(Plain-text document sources)
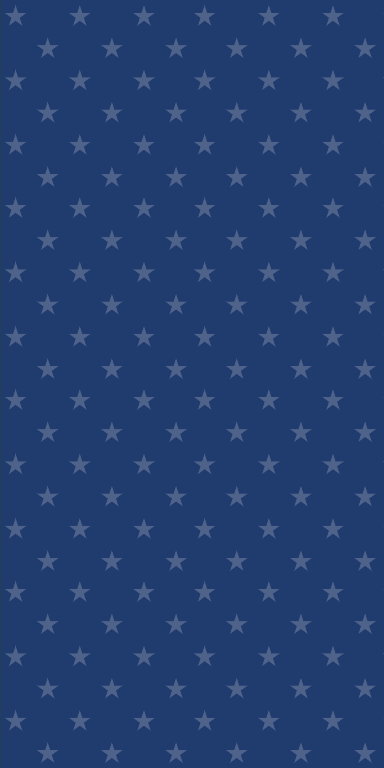
Give the GLSL for this pattern, as a Shadertoy shader.

```glsl
// Pale five-pointed stars in staggered rows on navy: 12 columns by 24 rows.
// Each star is a folded distance function; a tile of six columns and six rows
// repeats slightly narrow, so the spacing tightens at the tile seams.

const float PI = 3.14159265;

// Signed distance to the edge lines of a star with one tip pointing up.
float starDistance(vec2 p, float radius) {
    float angle = mod(atan(p.x, p.y) + PI / 5.0, PI * 0.4) - PI / 5.0;
    vec2 folded = length(p) * vec2(cos(angle), abs(sin(angle)));
    return dot(folded - vec2(radius, 0.0), vec2(sin(PI / 10.0), cos(PI / 10.0)));
}

void mainImage(out vec4 fragColor, in vec2 fragCoord) {
    // One unit per column and row, with y measured from the top.
    vec2 p = fragCoord / iResolution.xy * vec2(12.0, 24.0);
    p.y = 24.0 - p.y;
    float pixel = 12.0 / iResolution.x;

    // Staggered rows within the repeating tile, relative to its first star.
    vec2 spacing = vec2(1.003, 1.007);
    vec2 local = mod(p, vec2(5.908, 6.0)) - vec2(0.487, 0.515);
    float row = floor(local.y / spacing.y + 0.5);
    local -= spacing * vec2(mod(row, 2.0), row);
    local.x -= 2.0 * spacing.x * floor(local.x / (2.0 * spacing.x) + 0.5);
    local.y = -local.y;

    // Navy ground with a thin, duller left edge.
    vec3 color = vec3(0.125, 0.235, 0.43);
    float edge = 1.0 - smoothstep(0.07 - 0.5 * pixel, 0.07 + 0.5 * pixel, p.x);
    color = mix(color, vec3(0.13, 0.24, 0.38), edge);

    // Stars.
    float star = 1.0 - smoothstep(-0.5 * pixel, 0.5 * pixel, starDistance(local, 0.353));
    color = mix(color, vec3(0.306, 0.386, 0.543), star);

    fragColor = vec4(color, 1.0);
}
```
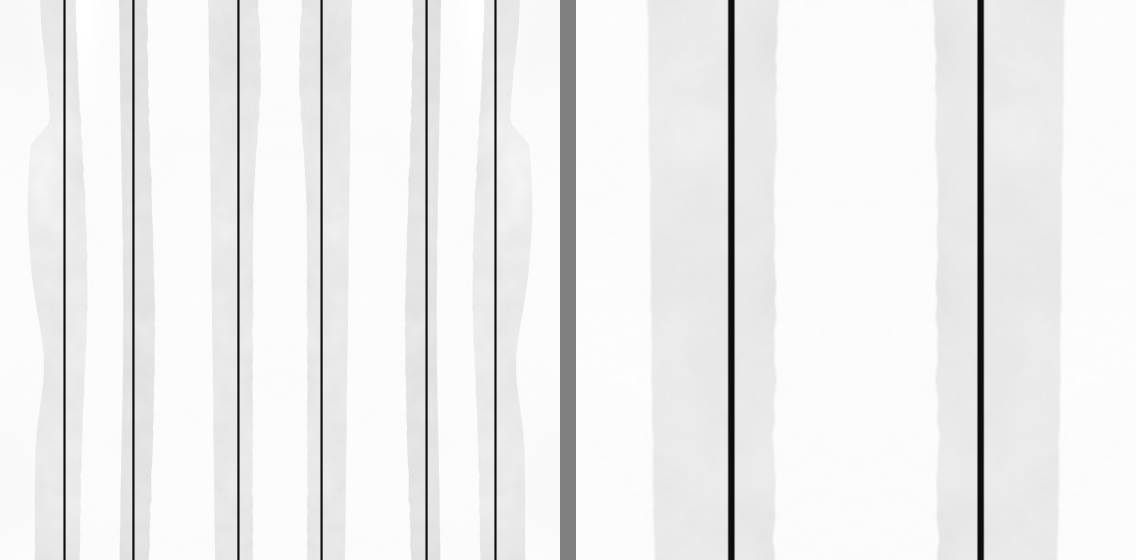
Left, the full canvas; right, a detail of the centre.
A WebGL 1 fragment shader for this pattern:

```glsl
precision highp float;
// Mirrored vertical stripes: ragged pale grey washes on white paper, each crossed by a thin black line.
uniform vec2 u_resolution;

const float LINE_HALF_WIDTH = 0.0019;
const vec3 INK = vec3(0.05);

vec2 hashGradient(vec2 cell) {
  vec2 p = vec2(dot(cell, vec2(127.1, 311.7)), dot(cell, vec2(269.5, 183.3)));
  return fract(sin(p) * 43758.55) * 2.0 - 1.0;
}

float gradientNoise(vec2 p) {
  vec2 i = floor(p);
  vec2 f = p - i;
  vec2 u = f * f * f * (f * (f * 6.0 - 15.0) + 10.0);
  float a = dot(hashGradient(i), f);
  float b = dot(hashGradient(i + vec2(1.0, 0.0)), f - vec2(1.0, 0.0));
  float c = dot(hashGradient(i + vec2(0.0, 1.0)), f - vec2(0.0, 1.0));
  float d = dot(hashGradient(i + 1.0), f - 1.0);
  return mix(mix(a, b, u.x), mix(c, d, u.x), u.y);
}

float fbm(vec2 p) {
  float sum = 0.0;
  float amplitude = 0.6;
  for (int i = 0; i < 4; i++) {
    sum += amplitude * gradientNoise(p);
    p = p * 2.03 + 17.3;
    amplitude *= 0.5;
  }
  return sum;
}

float bump(float x, float center, float width) {
  float t = (x - center) / width;
  return exp(-t * t);
}

// Slow swell along a wash edge.
float swell(float depth, float base, float height, float center, float width) {
  return base + height * bump(depth, center, width);
}

// Small tears along an edge.
float ragged(float depth, float seed) {
  return 0.0020 * gradientNoise(vec2(depth * 85.0, seed))
       + 0.0022 * gradientNoise(vec2(depth * 30.0, seed + 9.4));
}

// Outermost edge: an upper taper that steps out into a wavy lower part.
float outerEdge(float depth) {
  float upper = mix(0.072, 0.089, smoothstep(0.0, 0.22, depth));
  float lower = 0.062 - 0.0125 * bump(depth, 0.37, 0.15)
                      + 0.017 * bump(depth, 0.65, 0.10);
  return mix(upper, lower, smoothstep(0.21, 0.265, depth));
}

float wash(float x, float left, float right, float soft) {
  return smoothstep(left - soft, left + soft, x)
       * (1.0 - smoothstep(right - soft, right + soft, x));
}

float inkLine(float x, float center, float soft) {
  return 1.0 - smoothstep(LINE_HALF_WIDTH - soft, LINE_HALF_WIDTH + soft, abs(x - center));
}

void main() {
  vec2 uv = gl_FragCoord.xy / u_resolution;
  float x = 0.5 - abs(uv.x - 0.5);
  float depth = 1.0 - uv.y;
  vec2 p = vec2(x, depth);
  float pixel = 1.0 / u_resolution.x;
  float soft = max(0.0011, 0.7 * pixel);

  // Paper: faint clouds, fine grain and greyer outer corners.
  float clouds = fbm(p * 7.0 + 3.7);
  float grain = gradientNoise(p * 230.0) + 0.7 * gradientNoise(p * 110.0 + 5.3);
  float corner = (1.0 - smoothstep(0.0, 0.15, x))
               * (bump(depth, 0.0, 0.2) + 0.6 * bump(depth, 0.85, 0.16));
  float paper = 0.986 + 0.010 * clouds + 0.006 * grain - 0.016 * corner;
  paper += 0.015 * bump(x, 0.15, 0.025) * bump(depth, 0.0, 0.18);

  // Three washes per half.
  float outer = wash(x, outerEdge(depth) + 0.3 * ragged(depth, 1.3),
    swell(depth, 0.134 + 0.008 * depth, 0.018, 0.48, 0.3) + ragged(depth, 4.7), soft);
  float middle = wash(x, swell(depth, 0.212, 0.008, 0.55, 0.35) + 0.4 * ragged(depth, 7.1),
    swell(depth, 0.262, 0.0145, 0.6, 0.35) + ragged(depth, 11.6), soft);
  float inner = wash(x, 0.372 + 0.012 * depth + 0.4 * ragged(depth, 15.2),
    swell(depth, 0.4515, 0.0145, 0.12, 0.16) + ragged(depth, 19.8), soft);

  // Pigment: mottled, denser at the ends, bleached in one outer patch.
  float mottling = 0.045 * fbm(p * vec2(13.0, 10.0) + 21.4) + 0.025 * fbm(p * 32.0);
  float density = 0.012 * (bump(depth, 0.0, 0.2) + bump(depth, 1.0, 0.07));
  float bleach = bump(x, 0.078, 0.036) * bump(depth, 0.29, 0.08);
  float tone = mottling - density + 0.006 * grain;
  float shade = mix(paper, 0.918 + tone + 0.045 * bleach, outer);
  shade = mix(shade, 0.896 + tone, middle);
  shade = mix(shade, 0.912 + tone, inner);

  // Thin straight lines over the washes.
  float lineSoft = max(0.0007, 0.6 * pixel);
  float ink = max(inkLine(x, 0.1152, lineSoft),
    max(inkLine(x, 0.2383, lineSoft), inkLine(x, 0.4258, lineSoft)));
  gl_FragColor = vec4(mix(vec3(shade), INK, ink), 1.0);
}
```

__WORK REQUIRED__.
Your copy must match the records above word for word and contain no pictures.

__TASK SOLUTION__.
Give the GLSL for this pattern, as a Shadertoy shader.

```glsl
// Pale five-pointed stars in staggered rows on navy: 12 columns by 24 rows.
// Each star is a folded distance function; a tile of six columns and six rows
// repeats slightly narrow, so the spacing tightens at the tile seams.

const float PI = 3.14159265;

// Signed distance to the edge lines of a star with one tip pointing up.
float starDistance(vec2 p, float radius) {
    float angle = mod(atan(p.x, p.y) + PI / 5.0, PI * 0.4) - PI / 5.0;
    vec2 folded = length(p) * vec2(cos(angle), abs(sin(angle)));
    return dot(folded - vec2(radius, 0.0), vec2(sin(PI / 10.0), cos(PI / 10.0)));
}

void mainImage(out vec4 fragColor, in vec2 fragCoord) {
    // One unit per column and row, with y measured from the top.
    vec2 p = fragCoord / iResolution.xy * vec2(12.0, 24.0);
    p.y = 24.0 - p.y;
    float pixel = 12.0 / iResolution.x;

    // Staggered rows within the repeating tile, relative to its first star.
    vec2 spacing = vec2(1.003, 1.007);
    vec2 local = mod(p, vec2(5.908, 6.0)) - vec2(0.487, 0.515);
    float row = floor(local.y / spacing.y + 0.5);
    local -= spacing * vec2(mod(row, 2.0), row);
    local.x -= 2.0 * spacing.x * floor(local.x / (2.0 * spacing.x) + 0.5);
    local.y = -local.y;

    // Navy ground with a thin, duller left edge.
    vec3 color = vec3(0.125, 0.235, 0.43);
    float edge = 1.0 - smoothstep(0.07 - 0.5 * pixel, 0.07 + 0.5 * pixel, p.x);
    color = mix(color, vec3(0.13, 0.24, 0.38), edge);

    // Stars.
    float star = 1.0 - smoothstep(-0.5 * pixel, 0.5 * pixel, starDistance(local, 0.353));
    color = mix(color, vec3(0.306, 0.386, 0.543), star);

    fragColor = vec4(color, 1.0);
}
```
Left, the full canvas; right, a detail of the centre.
A WebGL 1 fragment shader for this pattern:

```glsl
precision highp float;
// Mirrored vertical stripes: ragged pale grey washes on white paper, each crossed by a thin black line.
uniform vec2 u_resolution;

const float LINE_HALF_WIDTH = 0.0019;
const vec3 INK = vec3(0.05);

vec2 hashGradient(vec2 cell) {
  vec2 p = vec2(dot(cell, vec2(127.1, 311.7)), dot(cell, vec2(269.5, 183.3)));
  return fract(sin(p) * 43758.55) * 2.0 - 1.0;
}

float gradientNoise(vec2 p) {
  vec2 i = floor(p);
  vec2 f = p - i;
  vec2 u = f * f * f * (f * (f * 6.0 - 15.0) + 10.0);
  float a = dot(hashGradient(i), f);
  float b = dot(hashGradient(i + vec2(1.0, 0.0)), f - vec2(1.0, 0.0));
  float c = dot(hashGradient(i + vec2(0.0, 1.0)), f - vec2(0.0, 1.0));
  float d = dot(hashGradient(i + 1.0), f - 1.0);
  return mix(mix(a, b, u.x), mix(c, d, u.x), u.y);
}

float fbm(vec2 p) {
  float sum = 0.0;
  float amplitude = 0.6;
  for (int i = 0; i < 4; i++) {
    sum += amplitude * gradientNoise(p);
    p = p * 2.03 + 17.3;
    amplitude *= 0.5;
  }
  return sum;
}

float bump(float x, float center, float width) {
  float t = (x - center) / width;
  return exp(-t * t);
}

// Slow swell along a wash edge.
float swell(float depth, float base, float height, float center, float width) {
  return base + height * bump(depth, center, width);
}

// Small tears along an edge.
float ragged(float depth, float seed) {
  return 0.0020 * gradientNoise(vec2(depth * 85.0, seed))
       + 0.0022 * gradientNoise(vec2(depth * 30.0, seed + 9.4));
}

// Outermost edge: an upper taper that steps out into a wavy lower part.
float outerEdge(float depth) {
  float upper = mix(0.072, 0.089, smoothstep(0.0, 0.22, depth));
  float lower = 0.062 - 0.0125 * bump(depth, 0.37, 0.15)
                      + 0.017 * bump(depth, 0.65, 0.10);
  return mix(upper, lower, smoothstep(0.21, 0.265, depth));
}

float wash(float x, float left, float right, float soft) {
  return smoothstep(left - soft, left + soft, x)
       * (1.0 - smoothstep(right - soft, right + soft, x));
}

float inkLine(float x, float center, float soft) {
  return 1.0 - smoothstep(LINE_HALF_WIDTH - soft, LINE_HALF_WIDTH + soft, abs(x - center));
}

void main() {
  vec2 uv = gl_FragCoord.xy / u_resolution;
  float x = 0.5 - abs(uv.x - 0.5);
  float depth = 1.0 - uv.y;
  vec2 p = vec2(x, depth);
  float pixel = 1.0 / u_resolution.x;
  float soft = max(0.0011, 0.7 * pixel);

  // Paper: faint clouds, fine grain and greyer outer corners.
  float clouds = fbm(p * 7.0 + 3.7);
  float grain = gradientNoise(p * 230.0) + 0.7 * gradientNoise(p * 110.0 + 5.3);
  float corner = (1.0 - smoothstep(0.0, 0.15, x))
               * (bump(depth, 0.0, 0.2) + 0.6 * bump(depth, 0.85, 0.16));
  float paper = 0.986 + 0.010 * clouds + 0.006 * grain - 0.016 * corner;
  paper += 0.015 * bump(x, 0.15, 0.025) * bump(depth, 0.0, 0.18);

  // Three washes per half.
  float outer = wash(x, outerEdge(depth) + 0.3 * ragged(depth, 1.3),
    swell(depth, 0.134 + 0.008 * depth, 0.018, 0.48, 0.3) + ragged(depth, 4.7), soft);
  float middle = wash(x, swell(depth, 0.212, 0.008, 0.55, 0.35) + 0.4 * ragged(depth, 7.1),
    swell(depth, 0.262, 0.0145, 0.6, 0.35) + ragged(depth, 11.6), soft);
  float inner = wash(x, 0.372 + 0.012 * depth + 0.4 * ragged(depth, 15.2),
    swell(depth, 0.4515, 0.0145, 0.12, 0.16) + ragged(depth, 19.8), soft);

  // Pigment: mottled, denser at the ends, bleached in one outer patch.
  float mottling = 0.045 * fbm(p * vec2(13.0, 10.0) + 21.4) + 0.025 * fbm(p * 32.0);
  float density = 0.012 * (bump(depth, 0.0, 0.2) + bump(depth, 1.0, 0.07));
  float bleach = bump(x, 0.078, 0.036) * bump(depth, 0.29, 0.08);
  float tone = mottling - density + 0.006 * grain;
  float shade = mix(paper, 0.918 + tone + 0.045 * bleach, outer);
  shade = mix(shade, 0.896 + tone, middle);
  shade = mix(shade, 0.912 + tone, inner);

  // Thin straight lines over the washes.
  float lineSoft = max(0.0007, 0.6 * pixel);
  float ink = max(inkLine(x, 0.1152, lineSoft),
    max(inkLine(x, 0.2383, lineSoft), inkLine(x, 0.4258, lineSoft)));
  gl_FragColor = vec4(mix(vec3(shade), INK, ink), 1.0);
}
```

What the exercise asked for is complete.